▶ [What the task asks]
When a line of the entries contains "style", please list that line.

▶ [Source data]
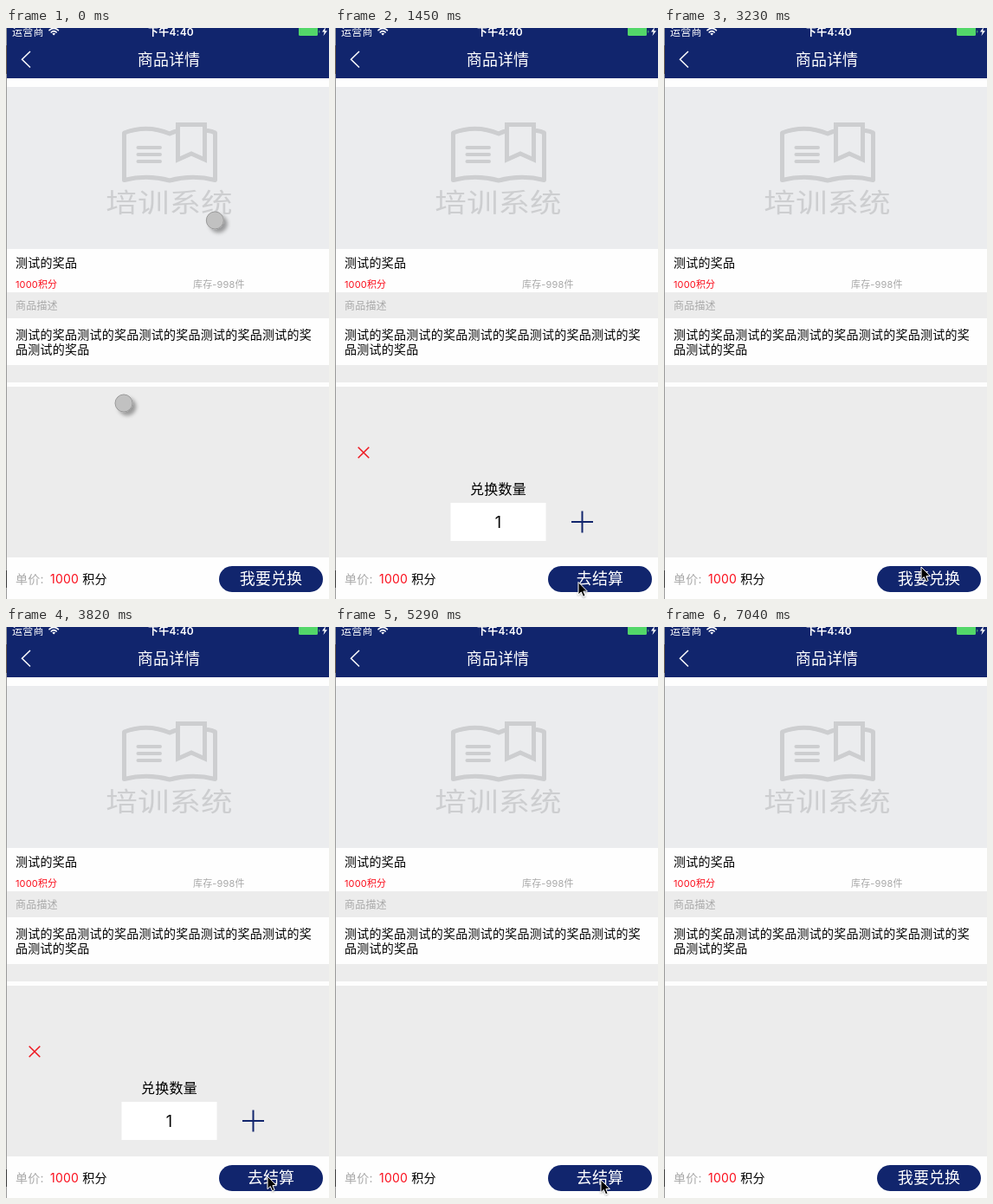
These frames come from a looping animation (373x659 px, 7060 ms). An HTML page:

```html
<!DOCTYPE html>
<html lang="zh-CN">
<head>
<meta charset="utf-8">
<title>商品详情</title>
<style>
  html, body { margin: 0; width: 100%; height: 100%; overflow: hidden; background: #fff; }
  svg { display: block; width: 373px; height: 659px; }
  text { font-family: Inter, "Noto Sans CJK SC", "Noto Sans CJK", sans-serif; fill: #000; }
  .navy { fill: #11256d; }
  .gray { fill: #ececec; }
  .s11 { font-size: 11px; letter-spacing: .15px; }
  .s12 { font-size: 12px; letter-spacing: .2px; }
  .s14 { font-size: 14px; letter-spacing: .25px; }
  .s16 { font-size: 16px; letter-spacing: .25px; }
  .s18 { font-size: 18px; letter-spacing: .1px; }
  .mid { text-anchor: middle; }
  text.white { fill: #fff; }
  text.red { fill: #fb0d1b; }
  text.pale { fill: #a9a9a9; }
  .line { fill: none; stroke-linecap: round; stroke-linejoin: round; }
</style>
</head>
<body>
<svg viewBox="0 0 373 659">
  <defs>
    <clipPath id="area"><rect y="414" width="373" height="197"/></clipPath>
    <filter id="soft" x="-50%" y="-50%" width="200%" height="200%">
      <feDropShadow dx="4" dy="4" stdDeviation="2" flood-opacity=".35"/>
    </filter>
    <filter id="faint" x="-50%" y="-50%" width="200%" height="200%">
      <feDropShadow dx="0" dy="1" stdDeviation="1" flood-opacity=".35"/>
    </filter>
  </defs>

  <rect width="373" height="659" fill="#fefefe"/>
  <rect class="navy" width="373" height="58"/>
  <rect y="68" width="373" height="187" fill="#ebecee"/>
  <rect class="gray" y="305" width="373" height="30"/>
  <rect class="gray" y="389" width="373" height="20"/>
  <rect class="gray" y="414" width="373" height="197"/>

  <!-- status bar -->
  <text class="s12 white" x="7" y="8.5">运营商</text>
  <g class="line" stroke="#fff" stroke-width="1.6">
    <path d="M50 2.6Q55.2-2 60.4 2.6M52.3 4.9Q55.2 2.4 58.1 4.9"/>
  </g>
  <path d="M53.3 6.4Q55.2 5 57.1 6.4L55.2 8.6Z" fill="#fff"/>
  <text class="s12 white mid" x="190.5" y="8.5" font-weight="600">下午4:40</text>
  <rect x="338" y="-1" width="22" height="10" rx="1.5" fill="#53d769"/>
  <path d="M361.3 2.5Q363.5 4 361.3 6Z" fill="#53d769"/>
  <path d="M369-1L365 4.5H367.7L366.5 9L371 3.2H368.3Z" fill="#fff"/>

  <!-- title bar -->
  <path d="M28 27L18.5 36.2L28 45.5" fill="none" stroke="#fff" stroke-width="1.5"/>
  <text class="s18 white mid" x="188" y="42.6">商品详情</text>

  <!-- picture placeholder -->
  <g class="line" stroke="#cdced0" stroke-width="5">
    <path d="M197 119Q193 120 189 122Q163 111 136.5 121V175.5Q163 169 189 176Q215 169 241.5 175.5V121Q238 119 233 118.5"/>
    <path d="M198.5 111.5H229.5V152L214 145L198.5 152Z" stroke-linejoin="miter"/>
    <path d="M152.5 138H178M152.5 146H178M152.5 154H178" stroke-width="4"/>
  </g>
  <text transform="translate(188.5 212) scale(1.22 1)" class="mid" font-size="30" style="fill:#cdced0">培训系统</text>

  <!-- product -->
  <text class="s14" x="11" y="275.5">测试的奖品</text>
  <text class="s11 red" x="11" y="299.5">1000积分</text>
  <text class="s11 pale" x="216" y="299.5">库存-998件</text>
  <text class="s12 pale" x="11" y="325">商品描述</text>
  <text class="s14" x="11" y="358.8">测试的奖品测试的奖品测试的奖品测试的奖品测试的奖</text>
  <text class="s14" x="11" y="376">品测试的奖品</text>

  <!-- quantity panel -->
  <g clip-path="url(#area)">
    <g id="panel">
      <path id="close" d="M26.7 476.7L39.3 489.3M39.3 476.7L26.7 489.3" fill="none" stroke-width="1.5"/>
      <text class="s16 mid" x="188.6" y="530.6">兑换数量</text>
      <rect x="133.5" y="541" width="110" height="44" fill="#fff"/>
      <text class="s18 mid" x="188.5" y="569.5">1</text>
      <path d="M273 563H298M285.5 550.5V575.5" stroke="#11256d" stroke-width="2"/>
    </g>
  </g>

  <!-- bottom bar -->
  <text class="s14 pale" x="11" y="641">单价:</text>
  <text class="s14 red" x="51" y="641">1000</text>
  <text class="s14" x="88.3" y="641">积分</text>
  <rect class="navy" x="246" y="621" width="120" height="30" rx="15"/>
  <text id="action" class="s18 white mid" x="306" y="642.2"></text>

  <!-- window edge -->
  <rect width="1" height="659" fill="#9a9a9a"/>
  <rect y="20" width="1" height="33" fill="#6d6050"/>
  <rect y="626" width="1" height="20" fill="#3c3c3c"/>

  <g id="touches" fill="#c1c1c1" stroke="#999" filter="url(#soft)">
    <circle cx="241.3" cy="222" r="10"/>
    <circle cx="136" cy="433" r="10"/>
  </g>
  <path id="cursor" d="M0 0V14.6L3.3 11.5L5.6 16.8L8.1 15.7L5.9 10.6H10.4Z" stroke="#fff" stroke-width="1" filter="url(#faint)"/>
</svg>
<script>
  const LOOP = 7060;
  const HIDDEN = 150;
  const $ = id => document.getElementById(id);

  // pointer tip: step, x, y
  const path = [
    [-1, 254, 672], [0, 258, 652], [1, 266, 646], [2, 274, 642], [3, 281, 639.5],
    [7, 281, 639.5], [8, 230, 610], [10, 60, 500], [11, 33, 482], [14, 33, 482],
    [17, 285, 605], [18, 297, 622], [19, 300, 631], [20, 302, 634], [22, 302, 634],
    [25, 60, 500], [26, 37, 486], [28, 37, 486], [31, 303, 636], [32, 307, 638],
    [34, 307, 638], [37, 45, 495], [38, 30, 480], [40, 28, 484], [41, 19, 560], [42, 19, 680]
  ];
  // steps at which the panel opens and closes
  const visits = [[4, 13], [20, 27], [32, 39]];
  const rise = [HIDDEN, 85, 7, 0];
  const fall = [7, 85, HIDDEN];

  // the screen refreshes in short even steps, with a pause before the first tap
  function stepAt(t) {
    if (t < 290) return -1;
    if (t < 1150) return Math.min(3, Math.floor((t - 290) / 146.6));
    return 4 + Math.floor((t - 1150) / 147.85);
  }

  function pointer(n) {
    const i = path.findIndex(p => p[0] >= n);
    if (i < 0) return path[path.length - 1].slice(1);
    if (i === 0) return path[0].slice(1);
    const a = path[i - 1], b = path[i];
    const k = (n - a[0]) / (b[0] - a[0]);
    return [1, 2].map(j => a[j] + (b[j] - a[j]) * k);
  }

  function panelState(n) {
    const visit = visits.filter(v => n >= v[0]).pop();
    if (!visit) return { open: false, y: HIDDEN };
    const [start, end] = visit;
    const open = n < end;
    const y = open ? rise[Math.min(n - start, 3)] : fall[Math.min(n - end, 2)];
    return { open, y, pressed: n === end - 1 };
  }

  function draw(t) {
    const n = stepAt(t);
    const { open, y, pressed } = panelState(n);
    $("panel").setAttribute("transform", `translate(0 ${y})`);
    $("close").setAttribute("stroke", pressed ? "#7c1114" : "#ee161f");
    $("action").textContent = open ? "去结算" : "我要兑换";
    $("touches").style.display = n < 4 ? "" : "none";
    $("cursor").setAttribute("transform", `translate(${pointer(n)})`);
  }

  function tick() {
    draw(performance.now() % LOOP);
    requestAnimationFrame(tick);
  }
  tick();
</script>
</body>
</html>
```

▶ [The completed task]
<style>
</style>
  <text transform="translate(188.5 212) scale(1.22 1)" class="mid" font-size="30" style="fill:#cdced0">培训系统</text>
    $("touches").style.display = n < 4 ? "" : "none";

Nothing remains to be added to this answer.